I have come to the conclusion that serious comic book aficionados should not watch live action adaptations of their beloved characters. 

For many, including myself, those characters are akin to family; their adventures have accompanied us throughout some of our, if not our entire, lives; the core concepts and history of any given character is as sacred as biblical scripture. To change any aspect that would change any fundamental aspect of those characters would be verbotten; akin to a figurative backhand.  

Historically, "Hollywood" doesn't feel the same way. After all, the filmmaking industry has given us a buffonish Lex Luthor; a battle armored Batman; an Alfred Pennyworth who abandons his post; a motorcycle helmeted Captain America; an organic web shooting Spider-Man; and a Hulk with daddy issues, to name a few. Some changes seem justified "in the real world", but when a comic book property is being adapted, it is inherently understood that neither the characters nor events that are being adapted would take place in the real world. Thy can be accepted on paper, and even in animated cartoons, but not live action? In my opinion, it is a rather condescending attitude to take not just to the material itself, but to the fans who have enjoyed those stories all this time.

That being said, Iron Man 3 will be a "love/hate" film. Joe Moviegoer will love it, purists will hate it. 

Purists won't hate it because of Robert Downey, Jr.  He brings "Tony Stark" to manic life, his mania being augmented by the combination of a life change and the psychological ramifications of the events of Marvel's The Avengers.  His performance may border on comedic caricature on a couple of spots, but his performance is so arresting it hardly matters. They won't hate it because of the action as, once it starts, it doesn't let up. Even the quiet moments, few that there are, are fraught with tension even as they lead to the next pyrotechnic display. They won't hate it because of the underlying disquiet engendered by the theme of terrorism, especially heightened due to the tragic events in Boston, MA. They won't hate it for the story, per ser, which involves Tony Stark going up against an international terrorist known only as "The Mandarin" (Ben Kingsley), and dealing with a sin from his past.  They won't hate the addition of the Hollywood trope known as "the precocious child" (in this case, Ty Simpkins, as a boy genius in the making), which, at least here, is serviceable as the character humanizes Tony and provides some comedic relief.  They won't even hate it because of the over abundance of CGI, which has advanced in these films so much that they meld seamlessly onto the entire celluloid canvas. 
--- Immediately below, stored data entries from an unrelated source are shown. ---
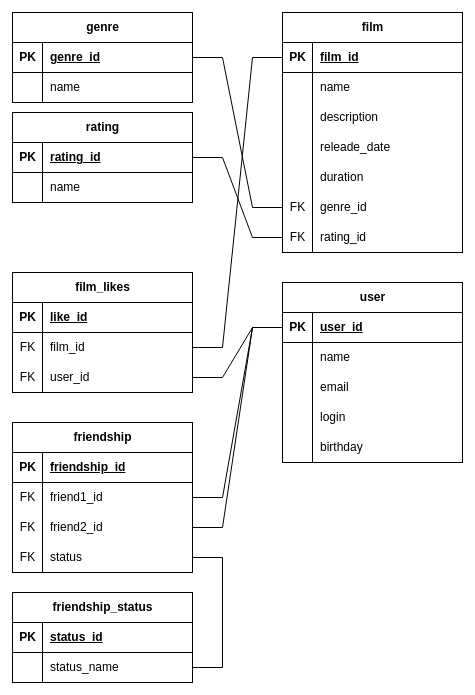
<!DOCTYPE html>
<html lang="en">
<head>
<meta charset="utf-8">
<title>Film database diagram</title>
<style>
:root { --ink: #000; --paper: #fff; --row: 30px; }
* { box-sizing: border-box; }
html, body { margin: 0; background: var(--paper); }
.diagram {
  position: relative; width: 475px; height: 695px; overflow: hidden;
  background: var(--paper); color: var(--ink);
  font: 12px/29px "Liberation Sans", Arial, Helvetica, sans-serif;
}
.links { position: absolute; inset: 0; fill: none; stroke: var(--ink); stroke-width: 1; }
.entity {
  position: absolute; width: 181px;
  border: 1px solid var(--ink); background: var(--paper);
}
.entity h2 {
  margin: 0; height: var(--row); border-bottom: 1px solid var(--ink);
  font-size: 12px; font-weight: bold; text-align: center;
}
.fields { margin: 0; }
.field { display: grid; grid-template-columns: 30px 1fr; height: var(--row); }
.field:last-child { height: 29px; }
.field dt { border-right: 1px solid var(--ink); text-align: center; }
.field dd { margin: 0; padding-left: 7px; }
.primary { border-bottom: 1px solid var(--ink); font-weight: bold; }
.primary dd { text-decoration: underline; }
.genre { left: 12px; top: 12px; }
.rating { left: 12px; top: 112px; }
.film-likes { left: 12px; top: 272px; }
.friendship { left: 12px; top: 422px; }
.friendship-status { left: 12px; top: 592px; }
.film { left: 282px; top: 12px; }
.user { left: 282px; top: 282px; }
</style>
</head>
<body>
<main class="diagram">
  <svg class="links" width="475" height="695" viewBox="0 0 475 695" aria-hidden="true">
    <g transform="translate(.5 .5)">
      <polyline points="192,57 222,57 252,207 282,207"/>
      <polyline points="192,157 222,157 252,237 282,237"/>
      <polyline points="192,347 222,347 252,57 282,57"/>
      <polyline points="192,377 222,377 252,327 282,327"/>
      <polyline points="192,497 222,497 252,327"/>
      <polyline points="192,527 222,527 252,327"/>
      <polyline points="192,557 222,557 222,667 192,667"/>
    </g>
  </svg>

  <section class="entity genre">
    <h2>genre</h2>
    <dl class="fields">
      <div class="field primary"><dt>PK</dt><dd>genre_id</dd></div>
      <div class="field"><dt></dt><dd>name</dd></div>
    </dl>
  </section>

  <section class="entity rating">
    <h2>rating</h2>
    <dl class="fields">
      <div class="field primary"><dt>PK</dt><dd>rating_id</dd></div>
      <div class="field"><dt></dt><dd>name</dd></div>
    </dl>
  </section>

  <section class="entity film-likes">
    <h2>film_likes</h2>
    <dl class="fields">
      <div class="field primary"><dt>PK</dt><dd>like_id</dd></div>
      <div class="field"><dt>FK</dt><dd>film_id</dd></div>
      <div class="field"><dt>FK</dt><dd>user_id</dd></div>
    </dl>
  </section>

  <section class="entity friendship">
    <h2>friendship</h2>
    <dl class="fields">
      <div class="field primary"><dt>PK</dt><dd>friendship_id</dd></div>
      <div class="field"><dt>FK</dt><dd>friend1_id</dd></div>
      <div class="field"><dt>FK</dt><dd>friend2_id</dd></div>
      <div class="field"><dt>FK</dt><dd>status</dd></div>
    </dl>
  </section>

  <section class="entity friendship-status">
    <h2>friendship_status</h2>
    <dl class="fields">
      <div class="field primary"><dt>PK</dt><dd>status_id</dd></div>
      <div class="field"><dt></dt><dd>status_name</dd></div>
    </dl>
  </section>

  <section class="entity film">
    <h2>film</h2>
    <dl class="fields">
      <div class="field primary"><dt>PK</dt><dd>film_id</dd></div>
      <div class="field"><dt></dt><dd>name</dd></div>
      <div class="field"><dt></dt><dd>description</dd></div>
      <div class="field"><dt></dt><dd>releade_date</dd></div>
      <div class="field"><dt></dt><dd>duration</dd></div>
      <div class="field"><dt>FK</dt><dd>genre_id</dd></div>
      <div class="field"><dt>FK</dt><dd>rating_id</dd></div>
    </dl>
  </section>

  <section class="entity user">
    <h2>user</h2>
    <dl class="fields">
      <div class="field primary"><dt>PK</dt><dd>user_id</dd></div>
      <div class="field"><dt></dt><dd>name</dd></div>
      <div class="field"><dt></dt><dd>email</dd></div>
      <div class="field"><dt></dt><dd>login</dd></div>
      <div class="field"><dt></dt><dd>birthday</dd></div>
    </dl>
  </section>
</main>
</body>
</html>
Purists will hate it because, without spoiling anything, they take certain core concepts in Iron Man lore, over 40 years worth, and shit on them like someone with painful, cramping diarrhea after eating two day old bad sushi. Purists will hate it because of how the story resolves itself. Those purists would be justified in their attitudes. There is a reasonable expectation of certain things to hold true when watching a story that involves any pre-established character. 
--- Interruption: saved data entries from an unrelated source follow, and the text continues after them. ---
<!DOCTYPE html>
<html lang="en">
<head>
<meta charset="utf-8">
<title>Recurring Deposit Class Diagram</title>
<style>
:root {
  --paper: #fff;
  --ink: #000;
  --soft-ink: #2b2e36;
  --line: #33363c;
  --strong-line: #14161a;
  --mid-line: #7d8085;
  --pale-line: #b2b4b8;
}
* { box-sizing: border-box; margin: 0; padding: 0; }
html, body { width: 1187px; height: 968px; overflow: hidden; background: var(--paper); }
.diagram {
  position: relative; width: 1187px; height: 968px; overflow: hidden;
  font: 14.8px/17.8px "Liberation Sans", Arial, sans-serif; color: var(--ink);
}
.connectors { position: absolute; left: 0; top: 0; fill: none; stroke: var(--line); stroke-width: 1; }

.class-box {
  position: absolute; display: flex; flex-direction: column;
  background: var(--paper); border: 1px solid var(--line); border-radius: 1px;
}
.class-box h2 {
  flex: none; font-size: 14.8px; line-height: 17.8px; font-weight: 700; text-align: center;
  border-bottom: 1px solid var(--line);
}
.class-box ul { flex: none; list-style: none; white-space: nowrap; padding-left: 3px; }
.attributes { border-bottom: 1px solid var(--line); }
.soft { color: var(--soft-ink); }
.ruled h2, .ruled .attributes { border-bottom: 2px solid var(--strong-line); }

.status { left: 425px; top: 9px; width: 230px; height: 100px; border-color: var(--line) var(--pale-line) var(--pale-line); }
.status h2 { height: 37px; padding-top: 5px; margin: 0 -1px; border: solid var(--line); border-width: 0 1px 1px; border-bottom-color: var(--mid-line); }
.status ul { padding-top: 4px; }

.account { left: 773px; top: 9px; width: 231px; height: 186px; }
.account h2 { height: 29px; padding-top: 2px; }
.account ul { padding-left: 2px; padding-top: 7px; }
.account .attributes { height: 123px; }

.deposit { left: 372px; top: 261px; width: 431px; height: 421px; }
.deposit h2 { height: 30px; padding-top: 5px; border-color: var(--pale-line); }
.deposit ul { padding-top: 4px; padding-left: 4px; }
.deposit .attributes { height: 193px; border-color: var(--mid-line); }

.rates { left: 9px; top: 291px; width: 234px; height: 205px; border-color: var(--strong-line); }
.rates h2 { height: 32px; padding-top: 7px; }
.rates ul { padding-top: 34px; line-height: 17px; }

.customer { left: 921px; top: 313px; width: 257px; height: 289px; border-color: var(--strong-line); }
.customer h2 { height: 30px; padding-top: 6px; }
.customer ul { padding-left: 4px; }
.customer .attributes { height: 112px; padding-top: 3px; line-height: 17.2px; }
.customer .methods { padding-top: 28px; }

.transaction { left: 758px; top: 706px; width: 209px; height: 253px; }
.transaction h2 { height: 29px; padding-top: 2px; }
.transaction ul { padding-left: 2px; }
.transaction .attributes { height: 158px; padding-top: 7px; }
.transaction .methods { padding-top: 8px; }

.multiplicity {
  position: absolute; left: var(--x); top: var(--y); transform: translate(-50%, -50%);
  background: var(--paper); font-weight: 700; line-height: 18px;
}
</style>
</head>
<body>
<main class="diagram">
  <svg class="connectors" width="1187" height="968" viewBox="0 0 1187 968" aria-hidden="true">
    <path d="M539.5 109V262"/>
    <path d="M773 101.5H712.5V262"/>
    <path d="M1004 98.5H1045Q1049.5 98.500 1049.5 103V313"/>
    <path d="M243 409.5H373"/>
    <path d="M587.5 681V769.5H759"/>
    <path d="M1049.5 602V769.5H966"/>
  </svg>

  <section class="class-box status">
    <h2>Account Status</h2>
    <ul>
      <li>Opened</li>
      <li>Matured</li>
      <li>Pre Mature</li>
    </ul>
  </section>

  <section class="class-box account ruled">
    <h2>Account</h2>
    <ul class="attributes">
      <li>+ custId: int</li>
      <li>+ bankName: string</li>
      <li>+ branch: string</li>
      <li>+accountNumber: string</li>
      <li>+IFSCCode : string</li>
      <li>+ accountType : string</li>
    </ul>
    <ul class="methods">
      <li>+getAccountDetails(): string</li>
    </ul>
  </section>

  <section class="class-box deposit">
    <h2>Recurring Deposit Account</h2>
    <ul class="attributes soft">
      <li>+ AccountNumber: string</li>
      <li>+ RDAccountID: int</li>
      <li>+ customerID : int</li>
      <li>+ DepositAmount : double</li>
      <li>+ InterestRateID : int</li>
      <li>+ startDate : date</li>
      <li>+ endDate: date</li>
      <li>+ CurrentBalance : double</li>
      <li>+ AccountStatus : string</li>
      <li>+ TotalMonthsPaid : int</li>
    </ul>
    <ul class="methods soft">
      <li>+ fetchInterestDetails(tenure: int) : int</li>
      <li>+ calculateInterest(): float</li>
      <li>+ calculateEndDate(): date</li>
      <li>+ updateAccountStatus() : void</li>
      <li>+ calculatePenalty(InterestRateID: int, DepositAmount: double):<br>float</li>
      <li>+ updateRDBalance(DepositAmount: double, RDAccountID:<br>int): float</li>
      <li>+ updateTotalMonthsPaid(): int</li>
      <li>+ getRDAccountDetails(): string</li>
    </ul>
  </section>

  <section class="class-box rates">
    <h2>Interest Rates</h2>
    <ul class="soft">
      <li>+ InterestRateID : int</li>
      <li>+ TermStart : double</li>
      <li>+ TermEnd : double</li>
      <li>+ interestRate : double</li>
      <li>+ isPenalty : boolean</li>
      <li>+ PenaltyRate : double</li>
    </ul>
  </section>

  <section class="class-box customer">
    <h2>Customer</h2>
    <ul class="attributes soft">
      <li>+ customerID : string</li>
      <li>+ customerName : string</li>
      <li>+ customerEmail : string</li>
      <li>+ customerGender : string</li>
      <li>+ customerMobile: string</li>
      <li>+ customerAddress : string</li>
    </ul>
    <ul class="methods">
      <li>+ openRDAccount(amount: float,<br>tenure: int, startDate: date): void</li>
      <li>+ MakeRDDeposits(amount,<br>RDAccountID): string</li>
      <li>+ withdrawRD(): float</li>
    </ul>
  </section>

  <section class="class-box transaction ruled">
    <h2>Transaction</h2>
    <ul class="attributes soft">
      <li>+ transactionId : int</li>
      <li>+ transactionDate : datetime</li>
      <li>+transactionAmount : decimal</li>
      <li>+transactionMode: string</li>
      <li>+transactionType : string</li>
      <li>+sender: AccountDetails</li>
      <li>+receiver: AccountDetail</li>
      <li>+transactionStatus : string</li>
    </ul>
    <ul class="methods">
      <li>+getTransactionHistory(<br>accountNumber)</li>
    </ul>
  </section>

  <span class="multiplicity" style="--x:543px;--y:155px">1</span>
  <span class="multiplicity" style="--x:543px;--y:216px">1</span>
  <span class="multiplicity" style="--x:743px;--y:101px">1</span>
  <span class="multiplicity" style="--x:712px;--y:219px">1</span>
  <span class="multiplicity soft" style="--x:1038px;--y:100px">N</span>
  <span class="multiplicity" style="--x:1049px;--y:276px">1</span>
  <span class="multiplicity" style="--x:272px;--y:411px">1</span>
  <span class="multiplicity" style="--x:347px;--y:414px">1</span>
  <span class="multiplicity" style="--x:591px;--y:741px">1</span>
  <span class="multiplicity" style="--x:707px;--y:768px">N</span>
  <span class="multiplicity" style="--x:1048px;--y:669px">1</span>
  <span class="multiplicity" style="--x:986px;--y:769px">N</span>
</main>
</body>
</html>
However, filmmakers go for the widest audience possible, and make choices based on what would best achieve that goal. And the name of the game is reinvention, whether it be a female Dr. Watson in the TV series Elementary or an African-American "Perry White" in the forthcoming Man of Steel.  The thing about Iron Man 3 is that, like most action films of late, there is the reliance of constant twists and turns to the point of saturation, which to a degree dilutes the story itself. Yet the changes made, for the most part, work if one only experienced Iron Man through these films. But even I, who is not as invested in Iron Man as others would be, found myself wondering were the changes really necessary?  That is a question for each individual to answer for themselves. But it seems as though Hollywood, (Disney/Marvel Studios, inexplicably, in this case) is looking down on the material even as they exploit it to profit by it. And if that leaves a bad taste in my mouth, I can only imagine how the "Marvel Zombies" would feel.
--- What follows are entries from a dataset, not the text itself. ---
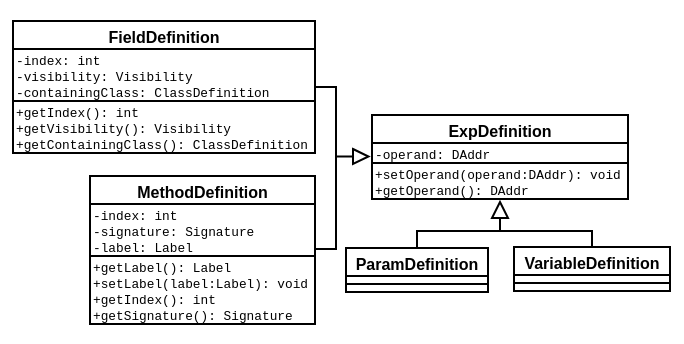
<!DOCTYPE html>
<html lang="en">
<head>
<meta charset="utf-8">
<title>Definition class diagram</title>
<style>
:root { --ink: #000; --paper: #fff; --stroke: 2px; }
* { box-sizing: border-box; margin: 0; padding: 0; }
html, body { width: 684px; height: 344px; overflow: hidden; background: var(--paper); }
.diagram { position: relative; width: 684px; height: 344px; color: var(--ink); }
.connectors { position: absolute; inset: 0; fill: none; stroke: var(--ink); stroke-width: 2; }
.connectors polygon { fill: var(--paper); }
.class-box {
  position: absolute; display: flex; flex-direction: column;
  border: var(--stroke) solid var(--ink); background: var(--paper);
}
.class-box h2 {
  flex: none; height: 26px; padding-top: 6px;
  display: flex; align-items: center; justify-content: center;
  font: bold 16px/18px "Liberation Sans", Arial, sans-serif; white-space: nowrap;
}
.class-box ul {
  flex: none; list-style: none; padding: 4px 0 0 2px;
  border-top: var(--stroke) solid var(--ink);
  font: 12.8px/16px "Liberation Mono", "Courier New", monospace; white-space: nowrap;
}
.class-box .attributes { height: 52px; }
.class-box .single { height: 20px; }
.class-box .empty { height: 8px; padding: 0; }
#field { left: 12px; top: 20px; width: 304px; height: 134px; }
#method { left: 89px; top: 175px; width: 227px; height: 150px; }
#exp { left: 371px; top: 114px; width: 258px; height: 86px; }
#param { left: 345px; top: 247px; width: 144px; height: 46px; }
#variable { left: 513px; top: 246px; width: 158px; height: 46px; }
</style>
</head>
<body>
<main class="diagram">
  <svg class="connectors" width="684" height="344" viewBox="0 0 684 344" aria-hidden="true">
    <path d="M316 87H336V249H316M336 156.5H353"/>
    <polygon points="353,149 368.5,156.5 353,164"/>
    <path d="M417 247V231H500V218M500 231H592V246"/>
    <polygon points="500,202 508,218 492,218"/>
  </svg>

  <section class="class-box" id="field">
    <h2>FieldDefinition</h2>
    <ul class="attributes">
      <li>-index: int</li>
      <li>-visibility: Visibility</li>
      <li>-containingClass: ClassDefinition</li>
    </ul>
    <ul class="operations">
      <li>+getIndex(): int</li>
      <li>+getVisibility(): Visibility</li>
      <li>+getContainingClass(): ClassDefinition</li>
    </ul>
  </section>

  <section class="class-box" id="method">
    <h2>MethodDefinition</h2>
    <ul class="attributes">
      <li>-index: int</li>
      <li>-signature: Signature</li>
      <li>-label: Label</li>
    </ul>
    <ul class="operations">
      <li>+getLabel(): Label</li>
      <li>+setLabel(label:Label): void</li>
      <li>+getIndex(): int</li>
      <li>+getSignature(): Signature</li>
    </ul>
  </section>

  <section class="class-box" id="exp">
    <h2>ExpDefinition</h2>
    <ul class="attributes single">
      <li>-operand: DAddr</li>
    </ul>
    <ul class="operations">
      <li>+setOperand(operand:DAddr): void</li>
      <li>+getOperand(): DAddr</li>
    </ul>
  </section>

  <section class="class-box" id="param">
    <h2>ParamDefinition</h2>
    <ul class="attributes empty"></ul>
    <ul class="operations empty"></ul>
  </section>

  <section class="class-box" id="variable">
    <h2>VariableDefinition</h2>
    <ul class="attributes empty"></ul>
    <ul class="operations empty"></ul>
  </section>
</main>
</body>
</html>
Director Shane Black brings on the action and the funny, managing a balancing act that does not quite come out even but is nonetheless entertaining. Brian Tyler manages to turn in a score that surprisingly has identity; it showcases the action but makes effective use of piano solos to highlight the introspection and, yes, vulnerability that the God-complexed Stark wrestles with. The rest of the cast are top notch in terms of their roles, with veterans Gwyneth Paltrow, Jon Favreau, Don Cheadle, and Paul Bettany; and newcomers Guy Pierce, James Badge Dale holding their own with the magnetic (pun intended) Downey, Jr. But the real scene stealer, as the ostensible big bad, is Ben Kingsley, who looks like he is having the most fun he's ever had on a film shoot. The movie, despite going overlong with some scenes, moves at a brisk pace, seeming shorter than its actual run time. 

I enjoyed the film, but frankly I would have enjoyed it more if I hadn't known any of the published backstory. However, reinvention is the new entertainment buzzword (both in film and in DC and Marvel Comics now as well) and it is here to stay. I cannot recommend Iron Man 3 for any fans of the actual comic.  For the average person who just wants a two hour actioner to pass the time, it would be an enjoyable romp.

Though I have to say, the post-credits scene did take some of the sting out of it.